If one takes a reasonably long view of contemporary history, and defines culture in the broadest possible sense, the conclusion is inescapable that two of the more important cultural events since World War II occurred in 1963 and 1966, when the world community decided, first, to save ancient Egyptian monuments from the rising waters of the Aswan Dam and, second, to come to the aid of the Italian cities of Florence and Venice after terrible floods.

In the first instance the threat was man-made; in the second it was the result of natural disasters -- a difference of no importance. Each was perceived as an intolerable condition, a potential loss of cultural artifacts and values crucial not only to the respective nation-states but also to humankind as a whole. This global perspective was the critical similarity, signifying in a most dramatic way an increased awareness that in certain basic ways we're all in this together, despite divisive thickets of ideology, religion, economics, politics.

Of course, even a cursory reading of front-page news on a given day, week, month or year would suggest that this interpretation is strictly from Pollyanna. Maybe so, but if it isn't the wave of the future, global consciousness certainly is the hope. Now that we've literally seen our planet from afar we no longer have the slightest excuse for ignorance of its manifest interdependencies -- ecological, cultural.

I was stimulated to think along these lines this week while hanging around at a convention, the eighth general assembly of an obscure organization called ICOMOS, the International Council on Monuments and Sites. ICOMOS is one of the many private, voluntary alphabet groups spawned under the aegis of UNESCO, the United Nations Educational, Scientific and Cultural Organization, which means that in spirit it dates back to the idealistic internationalism of the immediate postwar years.

As we have been made skeptical and/or cynical by the -- alas, predictable -- collapse of this dream, and by the frequent use of various U.N. forums for symbolic bouts of America-bashing, the very existence of groups such as ICOMOS is encouraging in small and large ways. It is heartening to see, for instance, that the U.S. government does acknowledge the value of ongoing international good works despite having dropped out of UNESCO. Although much of the money for the ICOMOS conference was raised from private sources, Congress did provide $300,000 -- a meaningful amount.

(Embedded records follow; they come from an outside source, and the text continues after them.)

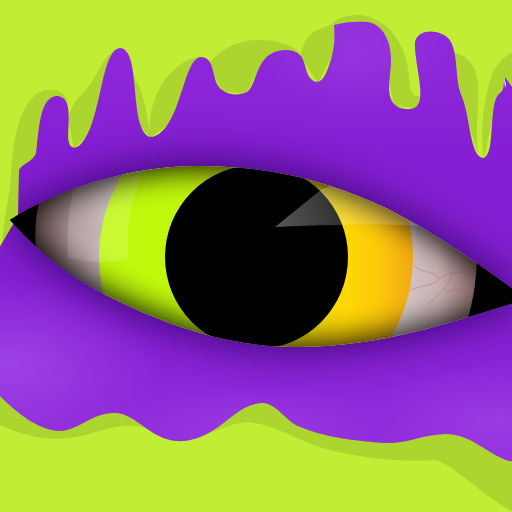
<!DOCTYPE html>
<html lang="en">
<head>
<meta charset="utf-8">
<title>Slime eye</title>
<style>
:root {
  --lime: #c1ee34;
  --lime-shade: #add52f;
  --purple: #861fd3;
  --purple-light: #9d42e4;
  --purple-deep: #6a13b3;
  --iris-green: #c0f80c;
  --iris-gold: #fccb08;
  --sclera: #c9b9ba;
  --ink: #000;
}
html, body { margin: 0; padding: 0; overflow: hidden; background: var(--lime); }
svg { display: block; width: 512px; height: 512px; }
.background { fill: var(--lime); }
.slime-shadow { fill: var(--lime-shade); }
.pupil, .corner { fill: var(--ink); }
.vein { fill: none; stroke: #b9616a; stroke-width: 1; opacity: .4; }
.glint { fill: #fff; }
.stop-purple { stop-color: var(--purple); }
.stop-purple-light { stop-color: var(--purple-light); }
.stop-purple-deep { stop-color: var(--purple-deep); }
.stop-green { stop-color: var(--iris-green); }
.stop-gold { stop-color: var(--iris-gold); }
.stop-sclera { stop-color: var(--sclera); }
</style>
</head>
<body>
<svg viewBox="0 0 512 512" role="img" aria-label="A cat-like eye with a green and gold iris in dripping purple slime">
  <defs>
    <linearGradient id="slime-fill" x1="0" y1="20" x2="0" y2="460" gradientUnits="userSpaceOnUse">
      <stop offset="0" stop-color="#902bdb"/>
      <stop offset=".3" class="stop-purple"/>
      <stop offset=".7" class="stop-purple"/>
      <stop offset="1" stop-color="#942fde"/>
    </linearGradient>
    <radialGradient id="slime-glow">
      <stop offset="0" class="stop-purple-light"/>
      <stop offset="1" class="stop-purple-light" stop-opacity="0"/>
    </radialGradient>
    <linearGradient id="iris-fill" x1="100" y1="0" x2="414" y2="0" gradientUnits="userSpaceOnUse">
      <stop offset="0" class="stop-green"/>
      <stop offset=".25" class="stop-green"/>
      <stop offset=".5" stop-color="#d9e00a"/>
      <stop offset=".78" stop-color="#ffd806"/>
      <stop offset=".88" class="stop-gold"/>
      <stop offset="1" stop-color="#f2a716"/>
    </linearGradient>
    <linearGradient id="sclera-left" x1="34" y1="0" x2="120" y2="0" gradientUnits="userSpaceOnUse">
      <stop offset="0" stop-color="#6f5455"/>
      <stop offset=".45" stop-color="#a48e90"/>
      <stop offset="1" class="stop-sclera"/>
    </linearGradient>
    <linearGradient id="sclera-right" x1="400" y1="0" x2="478" y2="0" gradientUnits="userSpaceOnUse">
      <stop offset="0" stop-color="#d6c9c8"/>
      <stop offset=".5" stop-color="#c8b0b0"/>
      <stop offset="1" stop-color="#8c6a6b"/>
    </linearGradient>
    <linearGradient id="glint-fill" x1="276" y1="226" x2="350" y2="200" gradientUnits="userSpaceOnUse">
      <stop offset="0" stop-color="#fff" stop-opacity=".34"/>
      <stop offset="1" stop-color="#fff" stop-opacity=".16"/>
    </linearGradient>
    <filter id="soft" x="-20%" y="-30%" width="140%" height="160%"><feGaussianBlur stdDeviation="15"/></filter>
    <filter id="softer" x="-30%" y="-40%" width="160%" height="180%"><feGaussianBlur stdDeviation="20"/></filter>
    <path id="eye-shape" d="M10 220C60 188 130 166 198 166C262 166 318 178 375 203C425 226 475 261 514 290L514 303C450 322 385 346 300 347C220 348 150 318 96 290C62 271 36 249 10 220Z"/>
    <path id="slime-shape" d="M-2 250L18 216L19 170C24 162 33 162 36 153C39 132 39 98 56 96C73 96 68 120 68 138C69 148 74 150 80 145C102 124 100 50 120 48C138 49 132 102 141 126C145 138 151 139 159 134C182 118 184 58 201 57C217 58 210 81 222 90C230 96 241 95 247 92C258 84 255 52 284 50C309 49 302 70 311 79C318 86 324 79 327 71C332 58 336 45 334 25C344 22 357 21 367 22C384 24 391 43 391 60C391 76 385 94 394 104C400 110 411 111 417 106C426 96 414 62 415 42C418 28 440 29 449 39C459 52 454 78 462 97C470 116 470 157 483 158C496 157 488 104 499 94C505 90 503 83 505 77L514 90V462C490 458 474 434 446 434C424 434 408 444 384 443C356 441 322 437 298 426C285 420 277 404 263 403C243 403 230 420 212 431C200 438 188 442 176 441C149 438 136 414 116 413C92 412 80 430 60 431C37 430 16 412 -2 394Z"/>
    <clipPath id="eye-clip"><use href="#eye-shape"/></clipPath>
    <clipPath id="slime-clip"><use href="#slime-shape"/></clipPath>
  </defs>

  <rect class="background" width="512" height="512"/>

  <g id="slime-shadows" class="slime-shadow">
    <path d="M2 262C0 232 10 200 11 172C13 140 20 100 42 91C54 88 62 90 67 99L70 148L36 170L18 230Z"/>
    <path d="M68 120C72 99 84 95 93 80C102 64 108 51 120 48L112 110L74 149Z"/>
    <path d="M131 82C135 106 139 134 152 137C146 118 146 98 136 80C132 71 130 66 128 62Z"/>
    <path d="M151 137C146 112 158 84 174 70C184 61 194 55 206 58L186 112Z"/>
    <path d="M208 64C218 52 236 40 258 40C277 40 292 44 299 53L256 74L246 94L222 91Z"/>
    <path d="M300 56C304 40 310 32 318 30L332 24C340 15 358 13 370 17C390 24 402 42 407 63C411 82 407 98 421 96L417 108L394 106L380 40L336 26L334 52L318 83Z"/>
    <path d="M452 52C466 54 476 65 478 82C480 98 475 120 478 154L464 110Z"/>
    <path d="M484 158C479 124 486 92 492 74C498 62 505 56 514 51V92L504 84L496 102Z"/>
    <path d="M-2 390V424C22 436 50 442 76 437C98 433 118 422 142 427C158 431 168 440 184 441C206 439 222 424 248 422C278 425 300 443 330 450C366 459 402 462 436 460C458 468 482 496 514 512V450L440 430L264 402L116 408L50 424Z"/>
  </g>

  <use href="#slime-shape" fill="url(#slime-fill)"/>
  <g id="slime-shading" clip-path="url(#slime-clip)">
    <ellipse cx="10" cy="365" rx="150" ry="85" fill="url(#slime-glow)"/>
    <ellipse cx="500" cy="420" rx="130" ry="55" fill="url(#slime-glow)" opacity=".7"/>
    <ellipse cx="250" cy="425" rx="140" ry="40" fill="url(#slime-glow)" opacity=".6"/>
    <ellipse cx="355" cy="55" rx="90" ry="60" fill="url(#slime-glow)" opacity=".5"/>
    <use href="#eye-shape" fill="#2b0060" stroke="#2b0060" stroke-width="10" opacity=".75" filter="url(#softer)"/>
  </g>

  <g id="eye" clip-path="url(#eye-clip)">
    <rect x="0" y="150" width="512" height="210" fill="url(#sclera-left)"/>
    <rect x="380" y="150" width="132" height="210" fill="url(#sclera-right)"/>
    <g class="vein">
      <path d="M476 270C460 276 452 268 440 279C430 288 420 284 408 292"/>
      <path d="M440 279C432 270 424 274 414 266M452 273C448 290 436 296 428 304M470 288C458 291 452 288 446 293"/>
    </g>
    <circle cx="256" cy="257" r="157" fill="url(#iris-fill)"/>
    <path class="corner" d="M0 190H42C36 210 34 230 36 250L0 260Z"/>
    <path class="corner" d="M477 250H512V330H464C472 308 477 284 477 250Z"/>
    <path class="glint" opacity=".16" d="M84 160H150C132 190 126 224 128 259C108 264 88 262 68 258C66 226 70 190 84 160Z"/>
    <path id="lid-shade" d="M-60 100H572V380H-60ZM10 220C36 249 62 271 96 290C150 318 220 348 300 347C385 346 450 322 514 303V290C475 261 425 226 375 203C318 178 262 166 198 166C130 166 60 188 10 220Z" fill="#000" fill-rule="evenodd" stroke="#000" stroke-width="8" opacity=".92" filter="url(#soft)"/>
    <ellipse class="pupil" cx="256.500" cy="257" rx="91.500" ry="92"/>
    <path d="M275 227L322 189L350 180C374 194 396 210 420 226C372 223 322 225 275 227Z" fill="url(#glint-fill)"/>
  </g>

  <path d="M504 77L506 84L505 88Z" fill="#fff"/>
</svg>
</body>
</html>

More important are the nature of the work ICOMOS actually does and the values it represents. The 500 or so attendees from about 50 countries spent a lot of time doing what intellectual conventioneers usually do -- that is, they delivered and listened to a formidable array of papers, they politicked for votes for election to governing committees, they visited nearby sites (including, besides the obvious Washington places, stops in Alexandria, Waterford, Harpers Ferry, Annapolis and Baltimore). Because many of their activities took place in the National Building Museum -- a monument that fittingly enough was undergoing a massive restoration job even as they spoke -- they were able to see a splendid exhibition there devoted to "Twenty Years of Restoration in Venice."

And they also ratified one item of sizable substance, a "Charter for the Conservation of Historic Towns and Urban Areas." This terse document, more than a decade in the making, brings the worldwide preservation community up to date. A previous charter, adopted 22 years ago in Venice, addressed itself to the protection of individual landmarks. The new charter is a vitally important statement of principles and practices by which to address the ubiquitous, and even more burdensome, problem of preserving "historic urban areas, large and small, including cities, towns and historic centers or quarters," areas that, as we know all too well, are today "being threatened, physically degraded, damaged or even destroyed, by the impact of the urban development that follows industrialization in societies everywhere."

The language of the charter is clear and direct but not lacking in subtlety. It foresees not only protection and restoration of historic areas but also "their development and harmonious adaptation to contemporary life." It points out that conservation should be "an integral part of coherent policies of economic and social development ..." It contains a sequence of levelheaded recommendations by which any local community in the world can judge its own prospects, plans, procedures.

Prominent among the "qualities to be preserved," for instance, are "urban patterns as defined by lots and streets; relationships between buildings and green and open spaces; the formal appearance, interior and exterior, of buildings as defined by scale, size, style, construction, materials, color and decoration; the relationship {to the} surrounding setting, both natural and man-made; the various functions that the town or urban area has acquired over time," and so on.

The usefulness of such a document can be questioned -- it's entirely voluntary; there's no enforcement involved, no "teeth." But this lack, being wholly realistic, is an advantage, too, for it encompasses not only the facts of international life but also the long-run truth that if people anywhere do not desire the preservation of their cultural heritage -- do not in fact will it to be so -- then it won't happen, period. One can imagine citizens all over the world doing what those in tiny Waterford, Va., beleaguered by the onslaught of development in Loudoun County, did last week -- pointing, that is, to the obvious discrepancies between local practice and international principle.

So, thank you, ICOMOS conventioneers. Come back, anytime.